"What happens to the people who have lived in the surreal Playboy Mansion world, where it's parties and fun all the time?

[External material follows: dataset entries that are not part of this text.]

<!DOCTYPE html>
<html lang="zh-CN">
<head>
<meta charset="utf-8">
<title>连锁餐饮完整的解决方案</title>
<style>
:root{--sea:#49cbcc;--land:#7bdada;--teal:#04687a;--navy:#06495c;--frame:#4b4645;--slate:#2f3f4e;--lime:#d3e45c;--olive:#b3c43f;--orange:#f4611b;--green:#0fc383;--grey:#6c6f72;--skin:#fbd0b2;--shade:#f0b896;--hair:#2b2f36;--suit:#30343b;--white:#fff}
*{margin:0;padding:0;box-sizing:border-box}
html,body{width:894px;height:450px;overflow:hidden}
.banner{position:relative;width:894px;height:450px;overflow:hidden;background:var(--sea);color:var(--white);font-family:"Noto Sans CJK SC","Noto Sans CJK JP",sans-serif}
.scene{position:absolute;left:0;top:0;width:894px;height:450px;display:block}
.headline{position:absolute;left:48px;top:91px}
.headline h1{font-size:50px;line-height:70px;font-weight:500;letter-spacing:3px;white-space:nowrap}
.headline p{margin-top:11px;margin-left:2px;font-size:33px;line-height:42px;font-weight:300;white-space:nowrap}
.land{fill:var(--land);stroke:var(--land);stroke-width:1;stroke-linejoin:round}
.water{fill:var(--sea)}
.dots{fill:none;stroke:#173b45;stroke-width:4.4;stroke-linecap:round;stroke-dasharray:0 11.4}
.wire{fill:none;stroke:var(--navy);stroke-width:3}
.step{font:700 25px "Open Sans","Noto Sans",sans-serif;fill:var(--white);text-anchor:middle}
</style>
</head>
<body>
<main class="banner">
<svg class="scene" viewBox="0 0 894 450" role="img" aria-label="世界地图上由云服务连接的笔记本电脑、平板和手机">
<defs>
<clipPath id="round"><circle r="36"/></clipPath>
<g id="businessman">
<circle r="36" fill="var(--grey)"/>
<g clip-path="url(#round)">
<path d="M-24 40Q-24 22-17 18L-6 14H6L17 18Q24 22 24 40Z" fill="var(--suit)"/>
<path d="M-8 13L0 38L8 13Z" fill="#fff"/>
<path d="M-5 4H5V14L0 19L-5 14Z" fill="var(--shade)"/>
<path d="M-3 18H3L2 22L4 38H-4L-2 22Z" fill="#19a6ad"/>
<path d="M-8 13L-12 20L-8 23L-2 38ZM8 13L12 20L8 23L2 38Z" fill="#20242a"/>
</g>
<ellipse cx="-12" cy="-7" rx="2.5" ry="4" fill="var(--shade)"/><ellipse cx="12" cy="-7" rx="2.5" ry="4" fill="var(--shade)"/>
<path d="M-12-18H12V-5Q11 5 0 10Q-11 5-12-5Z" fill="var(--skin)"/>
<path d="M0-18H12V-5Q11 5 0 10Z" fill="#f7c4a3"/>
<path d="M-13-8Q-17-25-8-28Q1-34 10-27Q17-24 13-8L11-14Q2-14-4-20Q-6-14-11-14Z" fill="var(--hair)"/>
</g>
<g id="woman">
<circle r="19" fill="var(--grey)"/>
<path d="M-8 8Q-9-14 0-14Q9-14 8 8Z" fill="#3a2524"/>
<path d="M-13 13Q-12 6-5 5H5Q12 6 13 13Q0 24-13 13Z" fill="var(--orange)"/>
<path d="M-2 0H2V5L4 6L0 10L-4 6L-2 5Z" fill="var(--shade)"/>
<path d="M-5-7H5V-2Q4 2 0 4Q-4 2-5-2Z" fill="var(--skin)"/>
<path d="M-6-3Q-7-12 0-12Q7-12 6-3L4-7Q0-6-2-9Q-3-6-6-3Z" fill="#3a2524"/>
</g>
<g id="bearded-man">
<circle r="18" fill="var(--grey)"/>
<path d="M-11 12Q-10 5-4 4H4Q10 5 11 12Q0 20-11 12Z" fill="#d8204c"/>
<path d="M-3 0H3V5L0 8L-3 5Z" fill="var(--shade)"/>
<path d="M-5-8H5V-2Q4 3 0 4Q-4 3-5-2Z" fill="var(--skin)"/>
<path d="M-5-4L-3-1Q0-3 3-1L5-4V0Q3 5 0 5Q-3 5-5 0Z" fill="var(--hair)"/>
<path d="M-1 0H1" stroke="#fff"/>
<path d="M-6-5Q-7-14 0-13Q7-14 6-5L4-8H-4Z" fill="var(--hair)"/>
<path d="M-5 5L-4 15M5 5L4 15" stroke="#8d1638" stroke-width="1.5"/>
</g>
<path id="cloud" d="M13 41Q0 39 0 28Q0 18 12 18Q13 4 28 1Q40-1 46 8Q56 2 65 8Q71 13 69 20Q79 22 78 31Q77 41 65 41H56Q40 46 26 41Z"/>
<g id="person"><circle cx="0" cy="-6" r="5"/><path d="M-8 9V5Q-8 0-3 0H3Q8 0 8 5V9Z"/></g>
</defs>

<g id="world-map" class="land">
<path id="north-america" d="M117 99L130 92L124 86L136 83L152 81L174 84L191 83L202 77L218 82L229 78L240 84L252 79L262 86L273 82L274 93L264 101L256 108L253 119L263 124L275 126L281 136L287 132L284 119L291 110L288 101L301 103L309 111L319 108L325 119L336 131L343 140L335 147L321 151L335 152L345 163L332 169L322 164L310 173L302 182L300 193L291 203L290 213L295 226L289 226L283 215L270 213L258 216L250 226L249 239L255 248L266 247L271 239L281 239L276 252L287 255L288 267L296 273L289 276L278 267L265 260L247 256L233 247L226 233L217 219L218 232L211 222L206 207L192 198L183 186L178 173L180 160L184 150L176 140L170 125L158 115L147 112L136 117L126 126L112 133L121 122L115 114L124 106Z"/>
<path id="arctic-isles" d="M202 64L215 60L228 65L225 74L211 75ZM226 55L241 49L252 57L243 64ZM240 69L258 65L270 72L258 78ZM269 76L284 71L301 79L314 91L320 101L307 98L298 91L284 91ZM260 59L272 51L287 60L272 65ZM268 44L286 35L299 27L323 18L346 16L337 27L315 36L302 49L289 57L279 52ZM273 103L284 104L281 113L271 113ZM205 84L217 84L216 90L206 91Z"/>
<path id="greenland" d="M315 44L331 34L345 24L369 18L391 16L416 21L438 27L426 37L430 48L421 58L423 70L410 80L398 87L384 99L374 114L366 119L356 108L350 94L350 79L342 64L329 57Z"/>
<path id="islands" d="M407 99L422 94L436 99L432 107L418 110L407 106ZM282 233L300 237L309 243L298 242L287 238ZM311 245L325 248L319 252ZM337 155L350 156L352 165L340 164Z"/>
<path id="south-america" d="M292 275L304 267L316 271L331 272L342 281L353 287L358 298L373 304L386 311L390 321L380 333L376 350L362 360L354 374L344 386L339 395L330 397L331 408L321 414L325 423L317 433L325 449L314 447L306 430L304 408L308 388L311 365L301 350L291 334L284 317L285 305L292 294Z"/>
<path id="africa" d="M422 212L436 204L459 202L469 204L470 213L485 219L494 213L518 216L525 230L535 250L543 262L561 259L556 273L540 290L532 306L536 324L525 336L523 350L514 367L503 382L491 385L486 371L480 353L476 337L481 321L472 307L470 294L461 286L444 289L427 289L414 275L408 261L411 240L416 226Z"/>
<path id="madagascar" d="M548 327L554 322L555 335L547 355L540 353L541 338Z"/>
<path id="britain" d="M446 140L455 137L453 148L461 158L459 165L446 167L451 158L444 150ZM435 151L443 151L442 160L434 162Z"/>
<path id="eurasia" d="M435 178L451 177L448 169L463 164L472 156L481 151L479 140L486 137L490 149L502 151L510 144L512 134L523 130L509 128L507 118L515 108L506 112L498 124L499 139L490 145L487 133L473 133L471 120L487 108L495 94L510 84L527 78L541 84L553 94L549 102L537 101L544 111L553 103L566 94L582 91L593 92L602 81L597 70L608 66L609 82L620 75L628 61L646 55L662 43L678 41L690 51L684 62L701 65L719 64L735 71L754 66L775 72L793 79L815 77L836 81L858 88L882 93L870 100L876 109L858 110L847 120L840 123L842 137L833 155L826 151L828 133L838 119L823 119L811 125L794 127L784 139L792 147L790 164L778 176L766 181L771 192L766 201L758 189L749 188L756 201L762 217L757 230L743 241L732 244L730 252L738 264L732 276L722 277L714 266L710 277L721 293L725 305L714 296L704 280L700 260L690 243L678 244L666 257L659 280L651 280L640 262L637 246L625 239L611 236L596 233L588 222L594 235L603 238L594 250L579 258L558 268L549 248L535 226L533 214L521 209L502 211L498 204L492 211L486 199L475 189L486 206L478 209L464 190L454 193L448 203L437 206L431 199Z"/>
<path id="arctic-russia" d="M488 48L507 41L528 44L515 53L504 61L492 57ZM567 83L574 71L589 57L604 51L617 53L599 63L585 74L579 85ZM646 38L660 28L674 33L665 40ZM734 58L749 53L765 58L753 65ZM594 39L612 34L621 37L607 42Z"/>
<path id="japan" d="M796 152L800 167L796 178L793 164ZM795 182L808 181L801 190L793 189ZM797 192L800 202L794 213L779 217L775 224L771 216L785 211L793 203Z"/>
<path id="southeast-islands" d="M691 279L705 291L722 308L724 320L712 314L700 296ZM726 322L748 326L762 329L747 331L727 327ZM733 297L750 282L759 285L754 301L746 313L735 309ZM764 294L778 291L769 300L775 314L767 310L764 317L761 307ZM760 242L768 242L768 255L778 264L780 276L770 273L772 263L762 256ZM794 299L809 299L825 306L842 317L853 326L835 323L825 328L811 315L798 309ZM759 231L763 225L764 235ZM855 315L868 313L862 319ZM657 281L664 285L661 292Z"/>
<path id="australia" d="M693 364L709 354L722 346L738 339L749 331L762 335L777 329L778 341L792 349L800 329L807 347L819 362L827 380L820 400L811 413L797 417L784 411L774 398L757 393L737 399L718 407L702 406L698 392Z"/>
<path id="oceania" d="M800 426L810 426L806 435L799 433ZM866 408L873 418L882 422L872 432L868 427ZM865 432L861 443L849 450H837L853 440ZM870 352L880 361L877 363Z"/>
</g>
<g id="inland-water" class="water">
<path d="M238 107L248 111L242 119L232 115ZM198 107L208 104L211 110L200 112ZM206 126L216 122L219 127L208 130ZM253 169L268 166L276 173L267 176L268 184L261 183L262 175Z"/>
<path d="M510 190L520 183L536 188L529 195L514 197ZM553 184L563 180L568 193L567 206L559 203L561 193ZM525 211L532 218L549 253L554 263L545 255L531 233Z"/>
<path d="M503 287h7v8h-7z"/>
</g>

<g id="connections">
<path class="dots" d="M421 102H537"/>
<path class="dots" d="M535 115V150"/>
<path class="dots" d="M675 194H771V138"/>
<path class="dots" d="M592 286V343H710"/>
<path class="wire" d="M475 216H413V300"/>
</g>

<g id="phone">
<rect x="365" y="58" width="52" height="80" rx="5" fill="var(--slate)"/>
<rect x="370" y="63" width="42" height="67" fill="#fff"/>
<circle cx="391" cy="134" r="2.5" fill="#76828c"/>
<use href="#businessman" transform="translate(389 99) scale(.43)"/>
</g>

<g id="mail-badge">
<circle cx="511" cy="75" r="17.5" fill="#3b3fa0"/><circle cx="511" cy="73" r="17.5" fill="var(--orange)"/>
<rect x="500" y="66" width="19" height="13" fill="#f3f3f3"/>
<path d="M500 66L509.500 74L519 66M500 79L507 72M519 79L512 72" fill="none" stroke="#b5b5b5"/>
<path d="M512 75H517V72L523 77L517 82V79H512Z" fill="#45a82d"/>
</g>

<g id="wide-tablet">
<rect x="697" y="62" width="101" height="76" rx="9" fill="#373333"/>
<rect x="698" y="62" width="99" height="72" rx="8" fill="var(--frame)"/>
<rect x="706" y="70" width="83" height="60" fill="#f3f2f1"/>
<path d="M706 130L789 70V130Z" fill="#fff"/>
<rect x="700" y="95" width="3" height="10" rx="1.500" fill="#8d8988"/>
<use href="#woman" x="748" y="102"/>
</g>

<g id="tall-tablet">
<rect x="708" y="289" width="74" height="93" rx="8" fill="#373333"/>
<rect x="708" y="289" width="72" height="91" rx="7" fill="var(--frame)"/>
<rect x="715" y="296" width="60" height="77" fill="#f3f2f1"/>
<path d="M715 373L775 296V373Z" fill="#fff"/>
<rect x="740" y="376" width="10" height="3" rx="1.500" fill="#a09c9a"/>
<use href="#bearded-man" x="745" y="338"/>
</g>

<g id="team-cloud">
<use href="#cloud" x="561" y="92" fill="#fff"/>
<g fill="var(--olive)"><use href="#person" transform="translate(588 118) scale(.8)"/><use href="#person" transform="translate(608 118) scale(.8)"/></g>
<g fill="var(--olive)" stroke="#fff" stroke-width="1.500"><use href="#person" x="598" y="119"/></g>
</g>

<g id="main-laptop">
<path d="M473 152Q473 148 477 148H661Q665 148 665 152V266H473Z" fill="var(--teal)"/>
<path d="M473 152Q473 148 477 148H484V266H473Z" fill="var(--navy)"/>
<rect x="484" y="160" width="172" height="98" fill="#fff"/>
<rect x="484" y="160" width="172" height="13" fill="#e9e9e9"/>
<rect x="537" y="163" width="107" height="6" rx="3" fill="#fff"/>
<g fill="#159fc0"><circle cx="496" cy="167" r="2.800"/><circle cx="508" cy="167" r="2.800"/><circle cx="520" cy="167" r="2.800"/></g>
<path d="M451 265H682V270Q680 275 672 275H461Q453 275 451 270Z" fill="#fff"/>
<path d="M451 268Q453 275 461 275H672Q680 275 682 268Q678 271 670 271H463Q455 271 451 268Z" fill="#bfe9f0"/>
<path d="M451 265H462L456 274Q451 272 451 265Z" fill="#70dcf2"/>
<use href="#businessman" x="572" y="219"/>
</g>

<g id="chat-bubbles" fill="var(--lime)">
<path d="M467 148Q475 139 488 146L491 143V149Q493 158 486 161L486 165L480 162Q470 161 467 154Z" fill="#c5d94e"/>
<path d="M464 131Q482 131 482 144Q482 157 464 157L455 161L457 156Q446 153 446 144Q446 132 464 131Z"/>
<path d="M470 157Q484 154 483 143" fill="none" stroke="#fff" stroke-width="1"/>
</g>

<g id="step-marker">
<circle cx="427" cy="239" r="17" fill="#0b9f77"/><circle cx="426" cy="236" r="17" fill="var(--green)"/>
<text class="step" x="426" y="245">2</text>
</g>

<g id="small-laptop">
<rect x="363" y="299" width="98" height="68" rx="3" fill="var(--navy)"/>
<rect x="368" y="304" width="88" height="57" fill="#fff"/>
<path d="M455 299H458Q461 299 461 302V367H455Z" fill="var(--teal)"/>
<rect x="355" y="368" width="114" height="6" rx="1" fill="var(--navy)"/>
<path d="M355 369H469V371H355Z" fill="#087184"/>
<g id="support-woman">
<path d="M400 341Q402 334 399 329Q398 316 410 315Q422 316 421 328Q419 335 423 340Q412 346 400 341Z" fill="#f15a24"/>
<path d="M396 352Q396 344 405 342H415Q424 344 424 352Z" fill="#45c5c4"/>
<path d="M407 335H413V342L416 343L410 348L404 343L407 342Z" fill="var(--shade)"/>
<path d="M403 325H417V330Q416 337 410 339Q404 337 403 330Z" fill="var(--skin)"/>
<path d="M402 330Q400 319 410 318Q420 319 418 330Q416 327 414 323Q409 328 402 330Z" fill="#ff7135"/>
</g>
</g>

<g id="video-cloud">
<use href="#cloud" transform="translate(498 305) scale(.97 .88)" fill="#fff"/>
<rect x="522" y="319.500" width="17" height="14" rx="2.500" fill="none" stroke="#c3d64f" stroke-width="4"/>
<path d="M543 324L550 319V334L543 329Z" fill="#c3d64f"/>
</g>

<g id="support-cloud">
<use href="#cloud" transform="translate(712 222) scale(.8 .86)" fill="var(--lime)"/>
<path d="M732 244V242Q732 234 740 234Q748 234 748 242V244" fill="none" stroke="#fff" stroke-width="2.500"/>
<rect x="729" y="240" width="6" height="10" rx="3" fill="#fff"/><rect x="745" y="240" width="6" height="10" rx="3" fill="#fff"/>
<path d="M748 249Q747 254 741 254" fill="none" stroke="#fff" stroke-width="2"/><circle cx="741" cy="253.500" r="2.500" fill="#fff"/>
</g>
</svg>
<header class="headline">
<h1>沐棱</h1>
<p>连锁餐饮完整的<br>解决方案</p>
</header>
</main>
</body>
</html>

And why do they leave that world—do they get too old, or are they simply ready to move on to a different phase in their lives?" asks Anna Faris, the star of Columbia Pictures' new comedy The House Bunny, which focuses on Shelley, a Bunny who is facing that exact crisis.
Produced by Adam Sandler's Happy Madison Productions and written by the same team that brought audiences the feel-good comedy Legally Blonde, The House Bunny tells the story of Shelley Darlington (Faris), a Playboy Bunny who teaches an awkward group of college girls about the opposite sex—only to learn that what boys ultimately want is what's on the inside.
"Shelley has spent her whole adult life living in the Mansion, but when she gets booted out, she's completely adrift," says co-screenwriter Kirsten Smith. "We took that idea and spent a few months ruminating over where she would land, and we finally came up with the idea that she should enter the world of a sorority—a misfit sorority that desperately needs her help," adds co-writer McCullah Lutz.
When Shelley first meets the girls, they are in danger of losing their house, due to a dearth of pledges. "Shelley has this idea that if she changes the Zetas into super hot girls, then they will be able to get guys and if they can get guys, they can get pledges and keep their house," Faris explains.
"She teaches the girls how to be cool and cute and popular, that's definitely true, but for Shelley, it's all about self-confidence," Lutz continues.
But the Zetas are not the only ones who make transformations. At the beginning of the film, most people—including Shelley herself—see the Bunny as "just a Bunny." According to Lutz, "Shelley defined herself as a Bunny and thought that was all she was capable of. She only defined herself in terms of her value as an object for male eyes. But then she learns she has more inherent talents and a bigger purpose in life than just being a Bunny."
"It's not just a message for girls, but everyone learning to accept themselves and love themselves for who they are," says Faris. "When we first meet Shelley she may think she's the hottest girl, but she learns to realize that how you look is not important—it's about how you look at yourself."
Producer Heather Parry says that although The House Bunny is Happy Madison's first female-driven comedy, it shares the same underlying comedy goal. "It's funny and it has heart," Parry says. "Every girl goes through a time in her life in which she tries on new looks and new attitudes and The House Bunny looks at that time in a really funny and charming way."
Opening soon across the Philippines, The House Bunny is distributed by Columbia Pictures, local office of Sony Pictures Releasing International.